Democrats often talk down to people, rather than just talk to people. If you think people are not smart enough or educated enough to just understand what is good for them, you are probably talking down to people. This is alienating. Remember it is better to go on offense and be defensive

There was a lot of talk of supply chain problems leading to people not being able to get the gifts and provisions for the holidays. Packages are moving, gifts are being delivered, shelves are not empty and Democrats need to take credit for this.

Why we need to break the filibuster rule

The filibuster is a Senate rule that requires 60 votes (a super majority) for ‘most’ legislation to get a vote in the Senate.

We say ‘most’ because numerous exceptions to the filibuster already exist. Since 1969, 161 exceptions to the filibuster’s supermajority requirement have been created. Now civil rights advocates are asking for another exception to be created so critical voting rights legislation can pass the Senate.

What is the history of the filibuster?

The filibuster is not by design, it was actually a mistake. Like the House, the Senate used to only require a simple majority — or 51 votes. Then, in 1805, the Senate was doing a clean-up of its rule book and took out the simple majority rule because they thought it was redundant — effectively it went without saying, how else would a democratic body operate?

It took decades for obstructionists to realize the unintentional gift they’d been given and start exploiting it, often to the detriment of civil rights. The longest continuous filibuster debate in Senate history was about passing the 1964 Civil Rights Act1 to end racial discrimination in public accommodations. During the Reconstruction and post-Reconstruction eras, senators used the filibuster to block other major civil rights legislation, including measures to prohibit lynching and end poll taxes.2

What happens if we don’t reform the filibuster?

We’re facing another era of anti-democratic reforms. The last presidential election had the highest turnout in U.S. history, and Republican elected officials responded with a wave of new voting restrictions — 19 states passed 33 laws restricting voting laws in 2021 alone, including restrictions aimed at making voting more difficult. In Georgia, you can now be charged with a crime for handing out water or snacks to voters waiting in line at the polls, and in Texas election officials could face criminal prosecution if they encourage voters to request mail ballots or regulate poll watchers’ conduct.3
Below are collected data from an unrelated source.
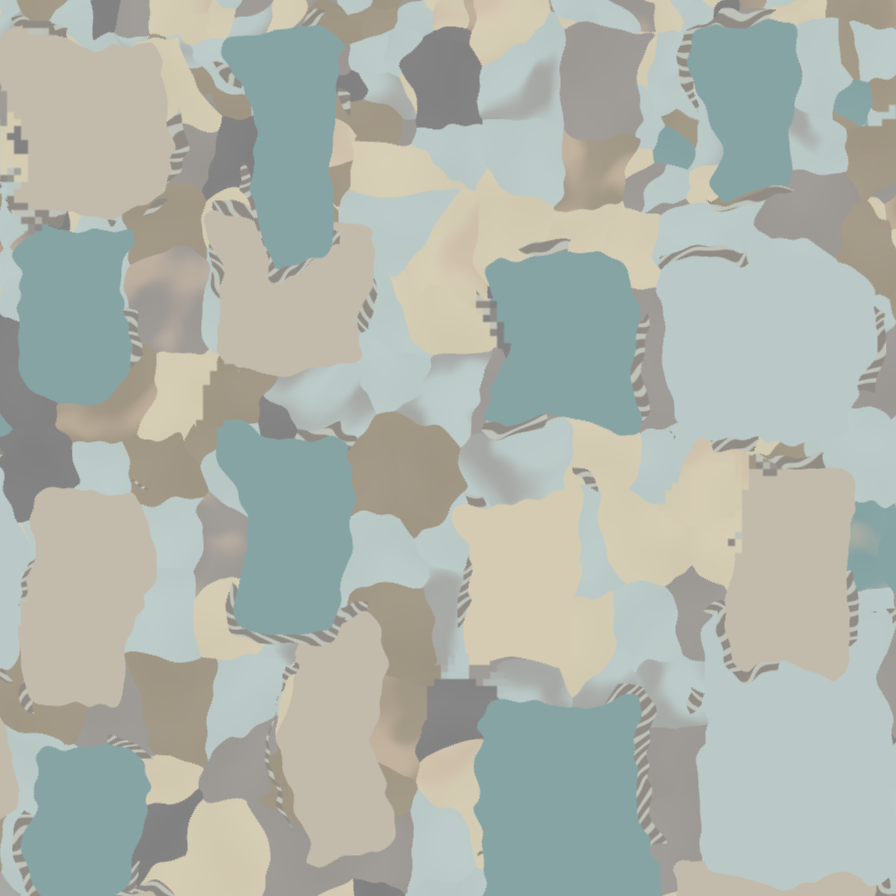
Give the GLSL for this pattern, as a three.js fragment shader.

```glsl
// Patchwork of flat, muted patches with wobbly torn edges: large tapered blocks
// over a mosaic of small squarish Voronoi cells that turn finer toward the top.
// Gradient noise warps the outlines; some block edges carry a striped, frayed hem.
varying vec2 vUv;

const vec3 TEAL  = vec3(0.53, 0.645, 0.648);
const vec3 PALE  = vec3(0.73, 0.79, 0.78);
const vec3 CREAM = vec3(0.83, 0.795, 0.70);
const vec3 TAUPE = vec3(0.76, 0.73, 0.67);
const vec3 BROWN = vec3(0.635, 0.595, 0.525);
const vec3 GREY  = vec3(0.62, 0.605, 0.59);
const vec3 SLATE = vec3(0.515, 0.515, 0.515);
const vec3 BLUSH = vec3(0.80, 0.73, 0.65);

vec2 hash2(vec2 p) {
  vec3 q = fract(p.xyx * vec3(0.1031, 0.1030, 0.0973));
  q += dot(q, q.yzx + 33.33);
  return fract((q.xx + q.yz) * q.zy);
}

float cornerSlope(vec2 cell, vec2 f, vec2 corner) {
  float a = 6.2832 * hash2(cell + corner + 57.0).x;
  return dot(vec2(cos(a), sin(a)), f - corner);
}

float gradientNoise(vec2 p) {
  vec2 i = floor(p), f = fract(p);
  vec2 u = f * f * f * (f * (f * 6.0 - 15.0) + 10.0);
  vec2 e = vec2(0.0, 1.0);
  return mix(mix(cornerSlope(i, f, e.xx), cornerSlope(i, f, e.yx), u.x),
             mix(cornerSlope(i, f, e.xy), cornerSlope(i, f, e.yy), u.x), u.y);
}

vec2 warp(vec2 p, float scale, float amount) {
  return p + amount * vec2(gradientNoise(p * scale), gradientNoise(p * scale + 41.7));
}

// Squarish Voronoi: cell id in xy, its centre on the canvas in zw
vec4 nearestCell(vec2 p, vec2 scale) {
  vec2 base = floor(p * scale);
  float best = 100.0;
  vec4 cell = vec4(0.0);
  for (int j = -1; j <= 1; j++) {
    for (int i = -1; i <= 1; i++) {
      vec2 id = base + vec2(float(i), float(j));
      vec2 centre = id + 0.5 + 0.7 * (hash2(id + scale) - 0.5);
      vec2 d = p * scale - centre;
      float dist = dot(d * d, d * d);
      if (dist < best) { best = dist; cell = vec4(id, centre / scale); }
    }
  }
  return cell;
}

float roundedBox(vec2 p, vec2 halfSize, float radius) {
  vec2 q = abs(p) - halfSize + radius;
  return length(max(q, 0.0)) + min(max(q.x, q.y), 0.0) - radius;
}

vec3 smallTone(float r) {
  if (r < 0.34) return PALE;
  if (r < 0.57) return CREAM;
  if (r < 0.76) return BROWN;
  if (r < 0.90) return GREY;
  return r < 0.98 ? SLATE : TEAL;
}

vec3 blockTone(float r) {
  if (r < 0.41) return TEAL;
  if (r < 0.80) return TAUPE;
  return r < 0.90 ? CREAM : PALE;
}

// Small cells, replaced by finer ones near the top, some softly smudged
vec3 mosaic(vec2 p) {
  vec4 cell = nearestCell(p, vec2(13.0, 11.5));
  float top = cell.w + 0.4 * gradientNoise(vec2(cell.z * 6.0, 0.7));
  if (top > 0.83) cell = nearestCell(p, vec2(29.0, 26.0));
  vec2 r = hash2(cell.xy + 19.0);
  vec3 tone = smallTone(r.x);
  float smudge = smoothstep(-0.1, 0.35, gradientNoise(p * 16.0 + r * 9.0));
  if (r.y > 0.82) tone = mix(tone, r.x < 0.34 ? GREY : BLUSH, 0.7 * smudge);
  return tone + 0.025 * gradientNoise(p * 14.0 + r * 5.0);
}

// Streaks filling the frayed rim of a block
vec3 hemTone(vec2 p, float lean) {
  float streak = sin(dot(p, vec2(lean, 1.0)) * 430.0 + 5.0 * gradientNoise(p * 25.0));
  return mix(mix(SLATE, BROWN, 0.4), mix(PALE, TAUPE, 0.5), smoothstep(0.1, 0.6, streak));
}

// Large tapered blocks laid over the mosaic
vec3 addBlocks(vec3 color, vec2 p) {
  vec2 base = floor(p * 4.0);
  for (int j = -1; j <= 1; j++) {
    for (int i = -1; i <= 1; i++) {
      vec2 id = base + vec2(float(i), float(j));
      float index = id.x + 4.0 * id.y;
      if (id.y > 3.5 || fract(index * 0.75488 + 0.3) > 0.86) continue;
      vec2 r = hash2(id + 7.0), s = hash2(id + 83.0);
      vec2 q = p - (id + 0.5 + 0.4 * (r - 0.5)) / 4.0;
      q.x *= 1.0 + 4.0 * (r.x - 0.5) * q.y;
      float d = roundedBox(q, mix(vec2(0.052, 0.075), vec2(0.115, 0.15), s), 0.022);
      if (d < 0.0) color = blockTone(fract(index * 0.61803 + 0.12));
      else if (d < 0.013 && gradientNoise(p * 10.0 + id * 3.7) > 0.14)
        color = hemTone(p, r.y * 2.0 - 1.0);
    }
  }
  return color;
}

vec3 patchwork(vec2 p) {
  // A few areas get stair-stepped outlines
  if (gradientNoise(p * 5.0 + 12.3) > 0.42) p = (floor(p * 128.0) + 0.5) / 128.0;
  vec2 torn = warp(warp(p, 9.0, 0.035), 38.0, 0.009);
  return addBlocks(mosaic(torn), torn);
}

void main() {
  // Four rotated samples smooth the edges
  vec2 a = vec2(0.00075, 0.00025), b = vec2(-a.y, a.x);
  vec3 color = patchwork(vUv + a) + patchwork(vUv - a)
             + patchwork(vUv + b) + patchwork(vUv - b);
  gl_FragColor = vec4(color / 4.0, 1.0);
}
```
There is a bill in the Senate that could address some of these restrictions — the For the People Act (H.R. 1). But the filibuster is standing in the way of progress that people are demanding.